Because the entries hold pictures, reproduce only their words, exactly as written.

Listed records START

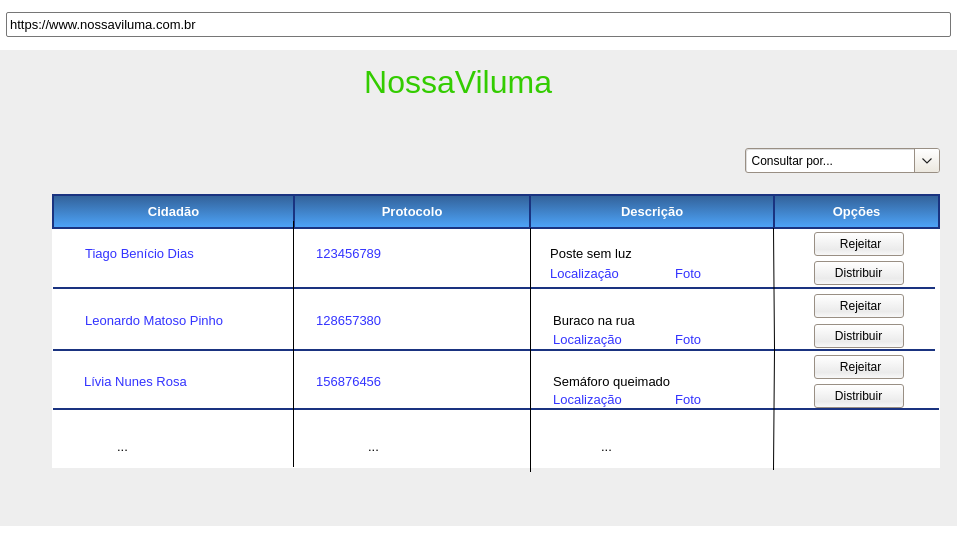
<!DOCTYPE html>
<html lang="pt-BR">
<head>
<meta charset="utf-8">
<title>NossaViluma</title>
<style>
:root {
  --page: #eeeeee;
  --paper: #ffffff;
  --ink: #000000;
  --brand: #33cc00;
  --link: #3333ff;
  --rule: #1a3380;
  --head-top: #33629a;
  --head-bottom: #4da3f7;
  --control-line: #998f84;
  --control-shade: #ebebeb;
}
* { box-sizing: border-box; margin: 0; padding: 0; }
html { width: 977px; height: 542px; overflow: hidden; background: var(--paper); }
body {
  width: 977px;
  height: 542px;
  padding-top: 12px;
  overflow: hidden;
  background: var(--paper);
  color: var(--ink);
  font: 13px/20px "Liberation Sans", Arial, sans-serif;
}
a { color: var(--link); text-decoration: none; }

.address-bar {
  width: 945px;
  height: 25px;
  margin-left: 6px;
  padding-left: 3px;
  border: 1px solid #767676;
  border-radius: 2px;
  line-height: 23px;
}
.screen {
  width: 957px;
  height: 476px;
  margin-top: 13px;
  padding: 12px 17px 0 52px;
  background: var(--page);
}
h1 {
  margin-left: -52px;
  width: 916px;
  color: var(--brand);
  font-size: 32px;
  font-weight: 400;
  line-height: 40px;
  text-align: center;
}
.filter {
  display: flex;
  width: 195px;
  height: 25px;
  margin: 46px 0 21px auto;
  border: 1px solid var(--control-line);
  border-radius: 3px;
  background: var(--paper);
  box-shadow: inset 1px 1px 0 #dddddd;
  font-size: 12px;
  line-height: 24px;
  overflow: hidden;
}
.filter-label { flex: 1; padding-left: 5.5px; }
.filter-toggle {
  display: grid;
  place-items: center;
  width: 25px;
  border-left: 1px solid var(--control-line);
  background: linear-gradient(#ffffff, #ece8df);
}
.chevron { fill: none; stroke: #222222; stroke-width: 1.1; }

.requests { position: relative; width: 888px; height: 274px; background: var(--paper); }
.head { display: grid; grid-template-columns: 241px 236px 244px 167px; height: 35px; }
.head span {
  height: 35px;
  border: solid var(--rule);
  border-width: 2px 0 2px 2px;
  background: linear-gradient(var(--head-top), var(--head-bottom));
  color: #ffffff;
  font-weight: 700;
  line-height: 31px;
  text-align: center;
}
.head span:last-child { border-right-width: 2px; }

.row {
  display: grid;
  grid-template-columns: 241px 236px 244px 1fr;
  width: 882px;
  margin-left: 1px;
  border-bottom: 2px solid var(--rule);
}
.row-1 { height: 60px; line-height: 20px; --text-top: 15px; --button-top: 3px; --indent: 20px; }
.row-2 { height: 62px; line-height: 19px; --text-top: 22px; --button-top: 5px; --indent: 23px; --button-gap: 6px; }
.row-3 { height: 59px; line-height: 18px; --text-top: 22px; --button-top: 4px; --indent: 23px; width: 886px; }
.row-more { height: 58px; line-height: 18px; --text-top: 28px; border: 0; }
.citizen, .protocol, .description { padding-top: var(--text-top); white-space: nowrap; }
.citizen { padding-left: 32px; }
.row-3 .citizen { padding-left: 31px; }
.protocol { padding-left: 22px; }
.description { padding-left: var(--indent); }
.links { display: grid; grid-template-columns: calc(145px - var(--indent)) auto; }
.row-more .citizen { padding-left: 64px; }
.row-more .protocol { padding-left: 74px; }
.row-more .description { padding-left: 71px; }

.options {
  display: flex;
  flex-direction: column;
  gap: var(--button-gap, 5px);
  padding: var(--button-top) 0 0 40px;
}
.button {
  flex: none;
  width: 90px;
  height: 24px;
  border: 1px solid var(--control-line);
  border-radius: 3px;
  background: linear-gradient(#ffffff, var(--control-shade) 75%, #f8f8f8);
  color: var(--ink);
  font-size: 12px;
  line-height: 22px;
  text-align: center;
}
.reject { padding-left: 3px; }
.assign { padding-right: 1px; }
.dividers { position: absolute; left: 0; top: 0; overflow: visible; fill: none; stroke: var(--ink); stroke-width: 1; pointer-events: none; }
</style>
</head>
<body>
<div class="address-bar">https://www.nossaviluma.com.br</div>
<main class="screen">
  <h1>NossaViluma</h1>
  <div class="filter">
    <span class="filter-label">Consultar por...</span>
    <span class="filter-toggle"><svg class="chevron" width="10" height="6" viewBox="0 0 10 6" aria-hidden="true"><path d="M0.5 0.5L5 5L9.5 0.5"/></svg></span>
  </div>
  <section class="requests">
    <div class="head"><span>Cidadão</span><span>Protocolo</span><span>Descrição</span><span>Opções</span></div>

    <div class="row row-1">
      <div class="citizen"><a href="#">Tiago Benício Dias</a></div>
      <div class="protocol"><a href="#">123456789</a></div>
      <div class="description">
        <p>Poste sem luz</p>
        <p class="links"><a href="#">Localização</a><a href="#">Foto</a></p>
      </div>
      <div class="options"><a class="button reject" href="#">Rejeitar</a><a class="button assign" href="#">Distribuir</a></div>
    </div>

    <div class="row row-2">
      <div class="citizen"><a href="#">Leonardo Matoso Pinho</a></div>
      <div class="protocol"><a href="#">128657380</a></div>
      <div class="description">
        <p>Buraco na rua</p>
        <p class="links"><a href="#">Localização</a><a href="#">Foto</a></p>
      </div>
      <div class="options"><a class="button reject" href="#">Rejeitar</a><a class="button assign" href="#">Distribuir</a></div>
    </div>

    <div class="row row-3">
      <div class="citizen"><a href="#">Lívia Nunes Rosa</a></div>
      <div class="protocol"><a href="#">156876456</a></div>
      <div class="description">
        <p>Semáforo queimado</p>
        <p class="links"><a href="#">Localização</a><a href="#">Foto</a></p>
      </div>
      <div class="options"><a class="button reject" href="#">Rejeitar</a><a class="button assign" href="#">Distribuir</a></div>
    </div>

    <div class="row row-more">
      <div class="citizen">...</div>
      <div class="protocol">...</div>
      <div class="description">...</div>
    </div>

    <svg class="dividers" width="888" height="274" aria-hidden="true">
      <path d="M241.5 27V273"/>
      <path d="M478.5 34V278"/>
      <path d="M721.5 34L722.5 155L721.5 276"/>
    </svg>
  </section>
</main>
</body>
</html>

Listed records END

▸ **Answer to this task**
<!DOCTYPE html>
<html lang="pt-BR">
<head>
<meta charset="utf-8">
<title>NossaViluma</title>
<style>
:root {
  --page: #eeeeee;
  --paper: #ffffff;
  --ink: #000000;
  --brand: #33cc00;
  --link: #3333ff;
  --rule: #1a3380;
  --head-top: #33629a;
  --head-bottom: #4da3f7;
  --control-line: #998f84;
  --control-shade: #ebebeb;
}
* { box-sizing: border-box; margin: 0; padding: 0; }
html { width: 977px; height: 542px; overflow: hidden; background: var(--paper); }
body {
  width: 977px;
  height: 542px;
  padding-top: 12px;
  overflow: hidden;
  background: var(--paper);
  color: var(--ink);
  font: 13px/20px "Liberation Sans", Arial, sans-serif;
}
a { color: var(--link); text-decoration: none; }

.address-bar {
  width: 945px;
  height: 25px;
  margin-left: 6px;
  padding-left: 3px;
  border: 1px solid #767676;
  border-radius: 2px;
  line-height: 23px;
}
.screen {
  width: 957px;
  height: 476px;
  margin-top: 13px;
  padding: 12px 17px 0 52px;
  background: var(--page);
}
h1 {
  margin-left: -52px;
  width: 916px;
  color: var(--brand);
  font-size: 32px;
  font-weight: 400;
  line-height: 40px;
  text-align: center;
}
.filter {
  display: flex;
  width: 195px;
  height: 25px;
  margin: 46px 0 21px auto;
  border: 1px solid var(--control-line);
  border-radius: 3px;
  background: var(--paper);
  box-shadow: inset 1px 1px 0 #dddddd;
  font-size: 12px;
  line-height: 24px;
  overflow: hidden;
}
.filter-label { flex: 1; padding-left: 5.5px; }
.filter-toggle {
  display: grid;
  place-items: center;
  width: 25px;
  border-left: 1px solid var(--control-line);
  background: linear-gradient(#ffffff, #ece8df);
}
.chevron { fill: none; stroke: #222222; stroke-width: 1.1; }

.requests { position: relative; width: 888px; height: 274px; background: var(--paper); }
.head { display: grid; grid-template-columns: 241px 236px 244px 167px; height: 35px; }
.head span {
  height: 35px;
  border: solid var(--rule);
  border-width: 2px 0 2px 2px;
  background: linear-gradient(var(--head-top), var(--head-bottom));
  color: #ffffff;
  font-weight: 700;
  line-height: 31px;
  text-align: center;
}
.head span:last-child { border-right-width: 2px; }

.row {
  display: grid;
  grid-template-columns: 241px 236px 244px 1fr;
  width: 882px;
  margin-left: 1px;
  border-bottom: 2px solid var(--rule);
}
.row-1 { height: 60px; line-height: 20px; --text-top: 15px; --button-top: 3px; --indent: 20px; }
.row-2 { height: 62px; line-height: 19px; --text-top: 22px; --button-top: 5px; --indent: 23px; --button-gap: 6px; }
.row-3 { height: 59px; line-height: 18px; --text-top: 22px; --button-top: 4px; --indent: 23px; width: 886px; }
.row-more { height: 58px; line-height: 18px; --text-top: 28px; border: 0; }
.citizen, .protocol, .description { padding-top: var(--text-top); white-space: nowrap; }
.citizen { padding-left: 32px; }
.row-3 .citizen { padding-left: 31px; }
.protocol { padding-left: 22px; }
.description { padding-left: var(--indent); }
.links { display: grid; grid-template-columns: calc(145px - var(--indent)) auto; }
.row-more .citizen { padding-left: 64px; }
.row-more .protocol { padding-left: 74px; }
.row-more .description { padding-left: 71px; }

.options {
  display: flex;
  flex-direction: column;
  gap: var(--button-gap, 5px);
  padding: var(--button-top) 0 0 40px;
}
.button {
  flex: none;
  width: 90px;
  height: 24px;
  border: 1px solid var(--control-line);
  border-radius: 3px;
  background: linear-gradient(#ffffff, var(--control-shade) 75%, #f8f8f8);
  color: var(--ink);
  font-size: 12px;
  line-height: 22px;
  text-align: center;
}
.reject { padding-left: 3px; }
.assign { padding-right: 1px; }
.dividers { position: absolute; left: 0; top: 0; overflow: visible; fill: none; stroke: var(--ink); stroke-width: 1; pointer-events: none; }
</style>
</head>
<body>
<div class="address-bar">https://www.nossaviluma.com.br</div>
<main class="screen">
  <h1>NossaViluma</h1>
  <div class="filter">
    <span class="filter-label">Consultar por...</span>
    <span class="filter-toggle"><svg class="chevron" width="10" height="6" viewBox="0 0 10 6" aria-hidden="true"><path d="M0.5 0.5L5 5L9.5 0.5"/></svg></span>
  </div>
  <section class="requests">
    <div class="head"><span>Cidadão</span><span>Protocolo</span><span>Descrição</span><span>Opções</span></div>

    <div class="row row-1">
      <div class="citizen"><a href="#">Tiago Benício Dias</a></div>
      <div class="protocol"><a href="#">123456789</a></div>
      <div class="description">
        <p>Poste sem luz</p>
        <p class="links"><a href="#">Localização</a><a href="#">Foto</a></p>
      </div>
      <div class="options"><a class="button reject" href="#">Rejeitar</a><a class="button assign" href="#">Distribuir</a></div>
    </div>

    <div class="row row-2">
      <div class="citizen"><a href="#">Leonardo Matoso Pinho</a></div>
      <div class="protocol"><a href="#">128657380</a></div>
      <div class="description">
        <p>Buraco na rua</p>
        <p class="links"><a href="#">Localização</a><a href="#">Foto</a></p>
      </div>
      <div class="options"><a class="button reject" href="#">Rejeitar</a><a class="button assign" href="#">Distribuir</a></div>
    </div>

    <div class="row row-3">
      <div class="citizen"><a href="#">Lívia Nunes Rosa</a></div>
      <div class="protocol"><a href="#">156876456</a></div>
      <div class="description">
        <p>Semáforo queimado</p>
        <p class="links"><a href="#">Localização</a><a href="#">Foto</a></p>
      </div>
      <div class="options"><a class="button reject" href="#">Rejeitar</a><a class="button assign" href="#">Distribuir</a></div>
    </div>

    <div class="row row-more">
      <div class="citizen">...</div>
      <div class="protocol">...</div>
      <div class="description">...</div>
    </div>

    <svg class="dividers" width="888" height="274" aria-hidden="true">
      <path d="M241.5 27V273"/>
      <path d="M478.5 34V278"/>
      <path d="M721.5 34L722.5 155L721.5 276"/>
    </svg>
  </section>
</main>
</body>
</html>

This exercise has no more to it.